▽
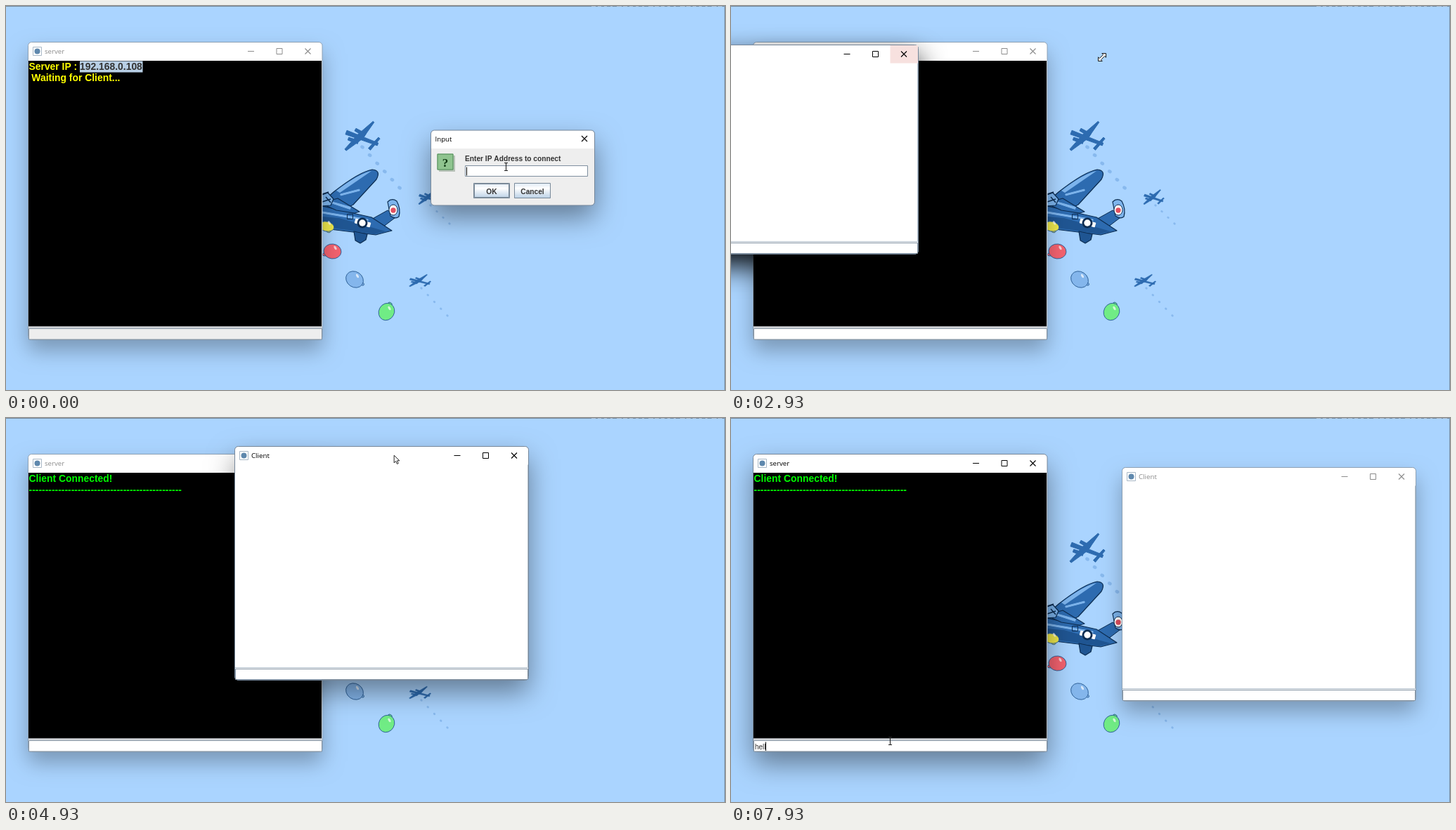
Recreate the animation shown at these times as an HTML page with a canvas. Size 1023 px wide and 547 px high, loop 8 s.

```html
<!DOCTYPE html>
<html lang="en">
<head>
<meta charset="utf-8">
<title>Server and client</title>
<style>
html, body { margin: 0; width: 100%; height: 100%; overflow: hidden; background: #aad4ff; }
canvas { display: block; }
</style>
</head>
<body>
<canvas id="stage" width="1023" height="547"></canvas>
<script>
const c = document.getElementById('stage').getContext('2d');
const LOOP = 8000, STEP = 136.7; // the screen refreshes once per step
const SANS = '"Liberation Sans", Arial, sans-serif';
const LABEL = 'bold 10.2px ' + SANS, FIELD = '10px ' + SANS, LOG = 'bold 13.9px ' + SANS;
const TITLE = '9.7px "Open Sans", "Noto Sans", sans-serif';
const BLUE = '#2d6bb0', DEEP = '#1f5592', NAVY = '#0c2d52', PALE = '#7db4ec';
const ADDRESS = '192.168.0.108';

const CONNECT = 1500, OPEN = 1900, DRAG = 4650, DROP = 5320, FOCUS = 6470;
// pointer moves: begin, end, and the place reached
const MOVES = [
  [400, 1000, 688, 261],
  [1700, 2380, 48, 19],
  [2600, 2860, 528, 73],
  [3000, 3500, 285, 20],
  [3900, 4300, 109, 32],
  [DRAG, DROP, 774, 83],
  [5500, FOCUS, 226.5, 460]
];

const part = (t, a, b) => Math.min(1, Math.max(0, (t - a) / (b - a)));
const mix = (a, b, k) => a + (b - a) * k;
// hand motion: quick sideways start, steady up and down
const glide = (x, y, tx, ty, k) => [mix(x, tx, k ** .45), mix(y, ty, k)];

function rect(x, y, w, h, fill) { c.fillStyle = fill; c.fillRect(x, y, w, h); }

function box(x, y, w, h, stroke) {
  c.strokeStyle = stroke;
  c.lineWidth = 1;
  c.strokeRect(x, y, w, h);
}

function text(s, x, y, font, fill, align = 'left') {
  c.font = font;
  c.fillStyle = fill;
  c.textAlign = align;
  c.fillText(s, x, y);
}

function shape(d, fill, stroke, width = 1) {
  const p = new Path2D(d);
  if (fill) { c.fillStyle = fill; c.fill(p); }
  if (stroke) { c.strokeStyle = stroke; c.lineWidth = width; c.stroke(p); }
}

function oval(x, y, rx, ry, fill, stroke, turn = 0) {
  c.beginPath();
  c.ellipse(x, y, rx, ry, turn, 0, 7);
  c.fillStyle = fill;
  c.fill();
  if (stroke) { c.strokeStyle = stroke; c.lineWidth = 1; c.stroke(); }
}

// tapered bar from one end width to the other
function blade(x1, y1, w1, x2, y2, w2, fill) {
  const a = Math.atan2(y2 - y1, x2 - x1), nx = -Math.sin(a) / 2, ny = Math.cos(a) / 2;
  c.lineJoin = 'round';
  shape(`M${x1 + nx * w1} ${y1 + ny * w1}L${x2 + nx * w2} ${y2 + ny * w2}
    ${x2 - nx * w2} ${y2 - ny * w2} ${x1 - nx * w1} ${y1 - ny * w1}Z`, fill, fill);
}

function smallPlane(x, y, sx, sy) {
  c.save();
  c.translate(x, y);
  c.scale(sx, sy);
  blade(17, -20, 2, -2, 1, 9, BLUE);
  blade(-2, 1, 9, -23, 20, 3, BLUE);
  blade(-22, -5, 6, 23, 12, 4, BLUE);
  blade(25, 3, 3, 11, 19, 4, BLUE);
  blade(-9, -9, 4, 5, -1, 5, BLUE);
  blade(-19, 4, 4, -5, 9, 5, BLUE);
  c.restore();
}

function trail(x, y, tx, ty, n, r) {
  for (let i = 0; i < n; i++) oval(mix(x, tx, i / (n - 1)), mix(y, ty, i / (n - 1)), r, r * .8, '#88b9ee', null, .6);
}

function balloon(x, y, rx, ry, turn, fill, knot) {
  oval(x + rx * Math.cos(knot), y + ry * Math.sin(knot), 3, 2, fill, '#2f6299', turn);
  oval(x, y, rx, ry, fill, '#2f6299', turn);
  oval(x + 4, y - 5, 1.6, 3, '#ffffffb0', null, -.5);
}

function bomber() {
  shape('M445 284L466 265Q503 236 521 233 534 234 527 247L494 283 478 291Z', BLUE, NAVY, 1.2);
  shape('M470 263Q503 238 520 235L475 266Z', PALE);
  blade(476, 269, 2, 503, 262, 2, PALE);
  shape('M516 306L543 291 557 299 536 315Z', BLUE, NAVY);
  shape('M445 284L520 301 549 320 526 326 445 316Z', BLUE, NAVY, 1.2);
  shape('M450 300L474 302 540 321 524 325 450 314Z', DEEP);
  blade(450, 294, 2, 515, 305, 2, PALE);
  shape('M543 279Q549 273 556 278 562 289 559 300 554 304 547 299Z', PALE, NAVY, 1.2);
  oval(551, 290.5, 6, 7.5, '#fff', NAVY);
  oval(551, 291, 3.7, 3.7, '#e2505f');
  shape('M448 281L472 274 503 293 496 295 470 291Z', BLUE, NAVY, 1.2);
  blade(464, 280, 2, 490, 288, 3, PALE);
  shape('M447 270L458 266 466 275 462 284 448 285Z', PALE, NAVY, 1.2);
  shape('M450 268L459 265M455 272L462 280M450 279L462 275', null, NAVY, 1.5);
  box(485.5, 296.5, 8, 7, NAVY);
  shape('M495 321L514 325 512 333 504 338 497 334Z', DEEP, NAVY, 1.2);
  blade(497, 306, 6, 518, 312, 6, '#fff');
  oval(507, 309, 7.5, 7.5, NAVY);
  oval(507, 309, 4.7, 4.7, '#fff');
}

function wallpaper() {
  rect(0, 0, 1023, 547, '#aad4ff');
  smallPlane(506, 185, 1, 1);
  smallPlane(601, 272, .59, .51);
  smallPlane(588.5, 391, .62, .42);
  trail(507, 201, 560, 259, 6, 3);
  trail(604, 284, 631, 310, 4, 1.8);
  trail(591, 402, 628, 441, 5, 1.8);
  bomber();
  balloon(456, 314, 11, 7, .2, '#eee84c', 1.3);
  balloon(464.5, 349.5, 12.5, 10.5, .1, '#f4626f', 2.7);
  balloon(496, 389.5, 13, 11, .6, '#84b6ec', .6);
  balloon(541.5, 435.5, 11, 12.5, .5, '#70ec85', -1.1);
  rect(0, 0, 1023, 1, '#74889c');
  rect(1022, 0, 1, 547, '#7b94ae');
  for (let x = 833; x < 1015; x += 9) rect(x, 0, 3 + x % 5, 1, '#a9b6c4');
}

function frame(x, y, w, h, active, body, depth = active ? .42 : .29) {
  const outline = new Path2D(), outside = new Path2D();
  outline.roundRect(x, y, w, h, 5);
  outside.rect(-500, -500, 2000, 2000);
  outside.addPath(outline);
  c.save();
  c.clip(outside, 'evenodd');
  c.shadowColor = `rgba(0,0,0,${depth})`;
  c.shadowBlur = active ? 38 : 30;
  c.shadowOffsetY = active ? 17 : 15;
  c.fill(outline);
  c.restore();
  const g = c.createLinearGradient(0, y, 0, y + h), cut = 26 / h;
  g.addColorStop(cut, '#fff');
  g.addColorStop(cut, body);
  c.fillStyle = g;
  c.fill(outline);
  c.strokeStyle = active ? '#76879a' : '#8da1b5';
  c.lineWidth = 1;
  c.stroke(outline);
}

function cross(x, y, ink) { shape(`M${x - 4} ${y - 4}l8 8m0 -8l-8 8`, null, ink, 1.1); }

function appWindow(title, x, y, w, h, active, hover, depth) {
  frame(x, y, w, h, active, '#fff', depth);
  const r = x + w, ink = active ? '#000' : '#8c8c8c';
  if (hover) rect(r - 40, y + .5, 39.5, 25.5, '#f7e1df');
  box(x + 7, y + 7, 12, 12, '#a9b8c6');
  oval(x + 13, y + 13, 4, 4, '#5f88ad');
  text(title, x + 23.5, y + 16.7, TITLE, ink);
  shape(`M${r - 106} ${y + 13}h9`, null, ink);
  box(r - 65, y + 9, 8, 8, ink);
  cross(r - 20.5, y + 13, ink);
}

function inputField(x, y, w, h, value, fill, caret) {
  rect(x, y, w, h, fill);
  box(x, y, w, h, '#7f8f9f');
  text(value, x + 1.5, y + h - 3.5, FIELD, '#333');
  if (caret) rect(Math.round(x + 1 + c.measureText(value).width), y + 2, 1, h - 3, '#000');
}

function server(t) {
  const linked = t >= CONNECT, focused = t >= FOCUS;
  appWindow('server', 31.5, 51.5, 418.5, 424, focused || linked && t < OPEN);
  rect(32, 78, 417, 378.5, '#000');
  rect(32, 456.5, 417, 2, '#c2c6cb');
  if (linked) {
    text('Client Connected!', 32.5, 91, LOG, '#0f0');
    text('-'.repeat(47), 32.5, 107, LOG, '#0f0');
  } else {
    rect(105, 78.5, 89.5, 16, '#b8cfe5');
    text('Server IP : ', 32.5, 91, LOG, '#ff0');
    text(ADDRESS, 105, 91, LOG, '#333');
    text(' Waiting for Client...', 32.5, 107, LOG, '#ff0');
  }
  // three quick keys, then a pause before the last
  const keys = t > 7900 ? 4 : Math.min(3, Math.max(0, Math.ceil((t - 7190) / STEP)));
  inputField(32.5, 459.5, 417, 15.5, 'hell'.slice(0, keys), linked ? '#fff' : '#eee', t > FOCUS + 200);
}

function button(label, x, pressed) {
  const g = c.createLinearGradient(0, 252, 0, 274);
  g.addColorStop(0, '#dce8f3');
  g.addColorStop(.35, '#fff');
  g.addColorStop(1, '#b8cfe5');
  rect(x, 252, 52, 22, pressed ? '#a9c4e0' : g);
  box(x + .5, 252.5, 51, 21, '#7a8a99');
  if (label === 'OK') box(x + 1.5, 253.5, 49, 19, '#7a8a99');
  text(label, x + 26, 267.8, LABEL, '#333', 'center');
}

function dialog(t) {
  const gone = part(t, CONNECT, CONNECT + 240);
  if (gone === 1) return;
  c.save();
  c.globalAlpha = 1 - gone;
  c.translate(720.5 - 3.5 * gone, 230.5 - 1.5 * gone);
  c.scale(1 - .06 * gone, 1 - .06 * gone);
  c.translate(-720.5, -230.5);
  frame(604.5, 177, 233, 107, true, '#eee');
  text('Input', 610.5, 193, TITLE, '#000');
  if (!gone) cross(823, 189, '#000');
  rect(616, 213, 23, 23, '#b9c2b9');
  rect(613.5, 210.5, 23, 23, '#8fc48f');
  box(614, 211, 22, 22, '#4f8a57');
  text('?', 625, 228.5, 'bold 17px "Liberation Serif", serif', '#0b350f', 'center');
  text('Enter IP Address to connect', 653, 221.3, LABEL, '#333');
  inputField(653.5, 227.5, 174, 15, t >= 400 ? ADDRESS : '', '#fff', t < 1100);
  button('OK', 665, t >= 1200);
  button('Cancel', 723);
  c.restore();
}

function client(t) {
  if (t < OPEN) return;
  const grown = part(t, 3000, 3500);
  const [gx, gy] = glide(-133, mix(56, 20, grown), 557, 71, part(t, DRAG, DROP));
  const x = Math.round(gx) - .5, y = Math.round(gy) - .5;
  const w = mix(400, 418, grown), h = mix(298, 333, grown), b = y + h;
  const opening = grown < 1;
  appWindow('Client', x, y, w, h, t < FOCUS, t > 2700 && t < 3000, opening ? .95 : undefined);
  shape(`M${x + .5} ${b - 18}H${x + w - 1}V${y + 26}`, null, '#b3c0cc');
  inputField(x + 1, b - 16, w - 2, 15, '', '#fff');
}

function pointer(t) {
  let x = 711.5, y = 229;
  for (const [a, b, tx, ty] of MOVES) [x, y] = glide(x, y, tx, ty, part(t, a, b));
  c.save();
  c.translate(x, y);
  if (t < 690 || t >= FOCUS) {
    shape('M-2.5 -5.5H2.5M0 -5V5M-2.5 5.5H2.5', null, '#222', 1.1);
  } else if (t >= 2860 && t < 3600) {
    shape('M5.5 -5.5V.2L3.7 -1.6 -1.6 3.7 .2 5.5H-5.5V-.2L-3.7 1.6 1.6 -3.7 -.2 -5.5Z', '#fff', '#000', .9);
  } else {
    shape('M.5 .5V11.2L3 8.9 4.8 12.8 6.6 12 4.8 8.2H8.2Z', '#fff', '#111', .9);
  }
  c.restore();
}

function draw(now) {
  const t = Math.floor(now % LOOP / STEP) * STEP;
  wallpaper();
  server(t);
  dialog(t);
  client(t);
  pointer(t);
}

const start = performance.now();
(function tick() {
  draw(performance.now() - start);
  requestAnimationFrame(tick);
})();
</script>
</body>
</html>
```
△
■ Activity:
Sift the data above for lines with "canvas", then copy each one.

■ Response for this exercise:
Recreate the animation shown at these times as an HTML page with a canvas. Size 1023 px wide and 547 px high, loop 8 s.
canvas { display: block; }
<canvas id="stage" width="1023" height="547"></canvas>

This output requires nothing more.